((

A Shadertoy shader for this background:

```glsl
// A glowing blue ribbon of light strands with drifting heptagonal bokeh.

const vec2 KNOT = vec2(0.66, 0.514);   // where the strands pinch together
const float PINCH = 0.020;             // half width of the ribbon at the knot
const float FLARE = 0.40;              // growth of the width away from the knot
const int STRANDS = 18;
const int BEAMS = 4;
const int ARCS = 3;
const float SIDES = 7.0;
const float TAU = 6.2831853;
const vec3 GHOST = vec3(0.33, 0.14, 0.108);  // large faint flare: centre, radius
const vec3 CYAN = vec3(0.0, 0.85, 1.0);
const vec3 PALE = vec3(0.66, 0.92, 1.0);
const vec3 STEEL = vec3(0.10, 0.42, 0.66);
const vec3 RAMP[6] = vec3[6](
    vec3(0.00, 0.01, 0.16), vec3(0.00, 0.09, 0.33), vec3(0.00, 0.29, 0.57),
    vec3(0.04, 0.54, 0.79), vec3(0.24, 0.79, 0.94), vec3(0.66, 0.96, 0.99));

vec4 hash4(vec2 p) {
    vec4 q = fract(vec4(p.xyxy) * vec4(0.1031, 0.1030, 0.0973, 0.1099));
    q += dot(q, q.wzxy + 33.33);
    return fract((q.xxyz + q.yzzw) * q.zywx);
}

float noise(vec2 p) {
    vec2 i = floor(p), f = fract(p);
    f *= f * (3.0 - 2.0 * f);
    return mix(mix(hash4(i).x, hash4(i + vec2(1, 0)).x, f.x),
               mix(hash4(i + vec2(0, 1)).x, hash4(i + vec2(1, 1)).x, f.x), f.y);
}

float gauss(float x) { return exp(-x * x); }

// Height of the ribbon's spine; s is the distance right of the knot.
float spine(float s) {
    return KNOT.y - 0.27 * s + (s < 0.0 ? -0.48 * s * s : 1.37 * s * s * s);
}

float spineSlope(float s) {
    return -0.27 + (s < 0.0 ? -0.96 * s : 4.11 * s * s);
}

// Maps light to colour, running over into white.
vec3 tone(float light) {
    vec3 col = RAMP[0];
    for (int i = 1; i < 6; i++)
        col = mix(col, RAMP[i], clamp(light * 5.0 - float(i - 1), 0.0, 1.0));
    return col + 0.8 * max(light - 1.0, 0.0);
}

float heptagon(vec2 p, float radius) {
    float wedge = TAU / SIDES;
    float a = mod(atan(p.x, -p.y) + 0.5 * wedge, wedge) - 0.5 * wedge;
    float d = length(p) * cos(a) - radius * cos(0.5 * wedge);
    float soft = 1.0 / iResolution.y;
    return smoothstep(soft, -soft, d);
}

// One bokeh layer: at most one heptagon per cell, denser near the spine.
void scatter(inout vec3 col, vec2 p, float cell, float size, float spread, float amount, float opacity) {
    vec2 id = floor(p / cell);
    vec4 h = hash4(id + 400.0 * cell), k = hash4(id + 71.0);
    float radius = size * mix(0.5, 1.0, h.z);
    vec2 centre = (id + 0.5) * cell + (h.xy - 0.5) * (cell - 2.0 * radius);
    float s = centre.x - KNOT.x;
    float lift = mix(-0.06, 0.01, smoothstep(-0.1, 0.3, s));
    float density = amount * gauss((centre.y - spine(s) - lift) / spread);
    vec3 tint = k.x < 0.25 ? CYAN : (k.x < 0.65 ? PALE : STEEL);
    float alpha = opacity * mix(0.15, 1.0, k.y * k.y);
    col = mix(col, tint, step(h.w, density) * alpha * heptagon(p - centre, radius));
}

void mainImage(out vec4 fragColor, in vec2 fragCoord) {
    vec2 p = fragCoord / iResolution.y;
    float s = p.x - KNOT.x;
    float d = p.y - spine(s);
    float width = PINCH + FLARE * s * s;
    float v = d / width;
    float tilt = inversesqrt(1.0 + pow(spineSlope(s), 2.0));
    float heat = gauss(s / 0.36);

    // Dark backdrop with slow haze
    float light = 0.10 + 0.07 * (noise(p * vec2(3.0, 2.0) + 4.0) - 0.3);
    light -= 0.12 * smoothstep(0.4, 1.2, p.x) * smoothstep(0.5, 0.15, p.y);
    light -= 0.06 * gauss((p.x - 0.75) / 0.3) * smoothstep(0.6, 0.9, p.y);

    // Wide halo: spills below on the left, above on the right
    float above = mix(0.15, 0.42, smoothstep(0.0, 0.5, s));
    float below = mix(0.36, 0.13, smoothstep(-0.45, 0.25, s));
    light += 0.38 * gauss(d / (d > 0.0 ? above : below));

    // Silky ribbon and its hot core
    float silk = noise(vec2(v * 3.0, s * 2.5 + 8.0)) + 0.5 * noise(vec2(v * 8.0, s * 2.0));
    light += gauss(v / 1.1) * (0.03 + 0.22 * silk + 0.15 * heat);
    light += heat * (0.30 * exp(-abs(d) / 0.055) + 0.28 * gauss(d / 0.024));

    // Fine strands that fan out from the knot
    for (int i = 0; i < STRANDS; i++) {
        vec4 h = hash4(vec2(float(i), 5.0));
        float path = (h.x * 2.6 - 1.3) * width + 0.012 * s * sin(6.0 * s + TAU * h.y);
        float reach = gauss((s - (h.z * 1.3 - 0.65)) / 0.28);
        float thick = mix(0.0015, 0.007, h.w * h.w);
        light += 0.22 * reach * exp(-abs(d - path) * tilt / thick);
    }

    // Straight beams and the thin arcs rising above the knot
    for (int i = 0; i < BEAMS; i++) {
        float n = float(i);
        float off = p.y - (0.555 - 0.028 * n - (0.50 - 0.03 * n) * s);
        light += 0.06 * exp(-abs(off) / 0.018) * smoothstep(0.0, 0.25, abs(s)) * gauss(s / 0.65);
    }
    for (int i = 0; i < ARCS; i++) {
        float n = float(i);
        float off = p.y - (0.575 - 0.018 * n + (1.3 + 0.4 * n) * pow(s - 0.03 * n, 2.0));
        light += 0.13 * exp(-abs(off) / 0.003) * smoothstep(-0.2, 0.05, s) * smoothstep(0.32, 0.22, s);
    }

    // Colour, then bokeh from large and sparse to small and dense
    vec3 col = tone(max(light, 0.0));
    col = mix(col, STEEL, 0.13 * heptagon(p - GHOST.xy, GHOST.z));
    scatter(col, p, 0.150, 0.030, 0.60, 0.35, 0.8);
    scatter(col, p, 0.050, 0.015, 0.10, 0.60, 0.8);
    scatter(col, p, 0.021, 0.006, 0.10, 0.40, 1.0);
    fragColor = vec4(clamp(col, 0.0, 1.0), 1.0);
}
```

))

What this task involves: Please repeat every entry, exactly as it was written.

Answer below:
A Shadertoy shader for this background:

```glsl
// A glowing blue ribbon of light strands with drifting heptagonal bokeh.

const vec2 KNOT = vec2(0.66, 0.514);   // where the strands pinch together
const float PINCH = 0.020;             // half width of the ribbon at the knot
const float FLARE = 0.40;              // growth of the width away from the knot
const int STRANDS = 18;
const int BEAMS = 4;
const int ARCS = 3;
const float SIDES = 7.0;
const float TAU = 6.2831853;
const vec3 GHOST = vec3(0.33, 0.14, 0.108);  // large faint flare: centre, radius
const vec3 CYAN = vec3(0.0, 0.85, 1.0);
const vec3 PALE = vec3(0.66, 0.92, 1.0);
const vec3 STEEL = vec3(0.10, 0.42, 0.66);
const vec3 RAMP[6] = vec3[6](
    vec3(0.00, 0.01, 0.16), vec3(0.00, 0.09, 0.33), vec3(0.00, 0.29, 0.57),
    vec3(0.04, 0.54, 0.79), vec3(0.24, 0.79, 0.94), vec3(0.66, 0.96, 0.99));

vec4 hash4(vec2 p) {
    vec4 q = fract(vec4(p.xyxy) * vec4(0.1031, 0.1030, 0.0973, 0.1099));
    q += dot(q, q.wzxy + 33.33);
    return fract((q.xxyz + q.yzzw) * q.zywx);
}

float noise(vec2 p) {
    vec2 i = floor(p), f = fract(p);
    f *= f * (3.0 - 2.0 * f);
    return mix(mix(hash4(i).x, hash4(i + vec2(1, 0)).x, f.x),
               mix(hash4(i + vec2(0, 1)).x, hash4(i + vec2(1, 1)).x, f.x), f.y);
}

float gauss(float x) { return exp(-x * x); }

// Height of the ribbon's spine; s is the distance right of the knot.
float spine(float s) {
    return KNOT.y - 0.27 * s + (s < 0.0 ? -0.48 * s * s : 1.37 * s * s * s);
}

float spineSlope(float s) {
    return -0.27 + (s < 0.0 ? -0.96 * s : 4.11 * s * s);
}

// Maps light to colour, running over into white.
vec3 tone(float light) {
    vec3 col = RAMP[0];
    for (int i = 1; i < 6; i++)
        col = mix(col, RAMP[i], clamp(light * 5.0 - float(i - 1), 0.0, 1.0));
    return col + 0.8 * max(light - 1.0, 0.0);
}

float heptagon(vec2 p, float radius) {
    float wedge = TAU / SIDES;
    float a = mod(atan(p.x, -p.y) + 0.5 * wedge, wedge) - 0.5 * wedge;
    float d = length(p) * cos(a) - radius * cos(0.5 * wedge);
    float soft = 1.0 / iResolution.y;
    return smoothstep(soft, -soft, d);
}

// One bokeh layer: at most one heptagon per cell, denser near the spine.
void scatter(inout vec3 col, vec2 p, float cell, float size, float spread, float amount, float opacity) {
    vec2 id = floor(p / cell);
    vec4 h = hash4(id + 400.0 * cell), k = hash4(id + 71.0);
    float radius = size * mix(0.5, 1.0, h.z);
    vec2 centre = (id + 0.5) * cell + (h.xy - 0.5) * (cell - 2.0 * radius);
    float s = centre.x - KNOT.x;
    float lift = mix(-0.06, 0.01, smoothstep(-0.1, 0.3, s));
    float density = amount * gauss((centre.y - spine(s) - lift) / spread);
    vec3 tint = k.x < 0.25 ? CYAN : (k.x < 0.65 ? PALE : STEEL);
    float alpha = opacity * mix(0.15, 1.0, k.y * k.y);
    col = mix(col, tint, step(h.w, density) * alpha * heptagon(p - centre, radius));
}

void mainImage(out vec4 fragColor, in vec2 fragCoord) {
    vec2 p = fragCoord / iResolution.y;
    float s = p.x - KNOT.x;
    float d = p.y - spine(s);
    float width = PINCH + FLARE * s * s;
    float v = d / width;
    float tilt = inversesqrt(1.0 + pow(spineSlope(s), 2.0));
    float heat = gauss(s / 0.36);

    // Dark backdrop with slow haze
    float light = 0.10 + 0.07 * (noise(p * vec2(3.0, 2.0) + 4.0) - 0.3);
    light -= 0.12 * smoothstep(0.4, 1.2, p.x) * smoothstep(0.5, 0.15, p.y);
    light -= 0.06 * gauss((p.x - 0.75) / 0.3) * smoothstep(0.6, 0.9, p.y);

    // Wide halo: spills below on the left, above on the right
    float above = mix(0.15, 0.42, smoothstep(0.0, 0.5, s));
    float below = mix(0.36, 0.13, smoothstep(-0.45, 0.25, s));
    light += 0.38 * gauss(d / (d > 0.0 ? above : below));

    // Silky ribbon and its hot core
    float silk = noise(vec2(v * 3.0, s * 2.5 + 8.0)) + 0.5 * noise(vec2(v * 8.0, s * 2.0));
    light += gauss(v / 1.1) * (0.03 + 0.22 * silk + 0.15 * heat);
    light += heat * (0.30 * exp(-abs(d) / 0.055) + 0.28 * gauss(d / 0.024));

    // Fine strands that fan out from the knot
    for (int i = 0; i < STRANDS; i++) {
        vec4 h = hash4(vec2(float(i), 5.0));
        float path = (h.x * 2.6 - 1.3) * width + 0.012 * s * sin(6.0 * s + TAU * h.y);
        float reach = gauss((s - (h.z * 1.3 - 0.65)) / 0.28);
        float thick = mix(0.0015, 0.007, h.w * h.w);
        light += 0.22 * reach * exp(-abs(d - path) * tilt / thick);
    }

    // Straight beams and the thin arcs rising above the knot
    for (int i = 0; i < BEAMS; i++) {
        float n = float(i);
        float off = p.y - (0.555 - 0.028 * n - (0.50 - 0.03 * n) * s);
        light += 0.06 * exp(-abs(off) / 0.018) * smoothstep(0.0, 0.25, abs(s)) * gauss(s / 0.65);
    }
    for (int i = 0; i < ARCS; i++) {
        float n = float(i);
        float off = p.y - (0.575 - 0.018 * n + (1.3 + 0.4 * n) * pow(s - 0.03 * n, 2.0));
        light += 0.13 * exp(-abs(off) / 0.003) * smoothstep(-0.2, 0.05, s) * smoothstep(0.32, 0.22, s);
    }

    // Colour, then bokeh from large and sparse to small and dense
    vec3 col = tone(max(light, 0.0));
    col = mix(col, STEEL, 0.13 * heptagon(p - GHOST.xy, GHOST.z));
    scatter(col, p, 0.150, 0.030, 0.60, 0.35, 0.8);
    scatter(col, p, 0.050, 0.015, 0.10, 0.60, 0.8);
    scatter(col, p, 0.021, 0.006, 0.10, 0.40, 1.0);
    fragColor = vec4(clamp(col, 0.0, 1.0), 1.0);
}
```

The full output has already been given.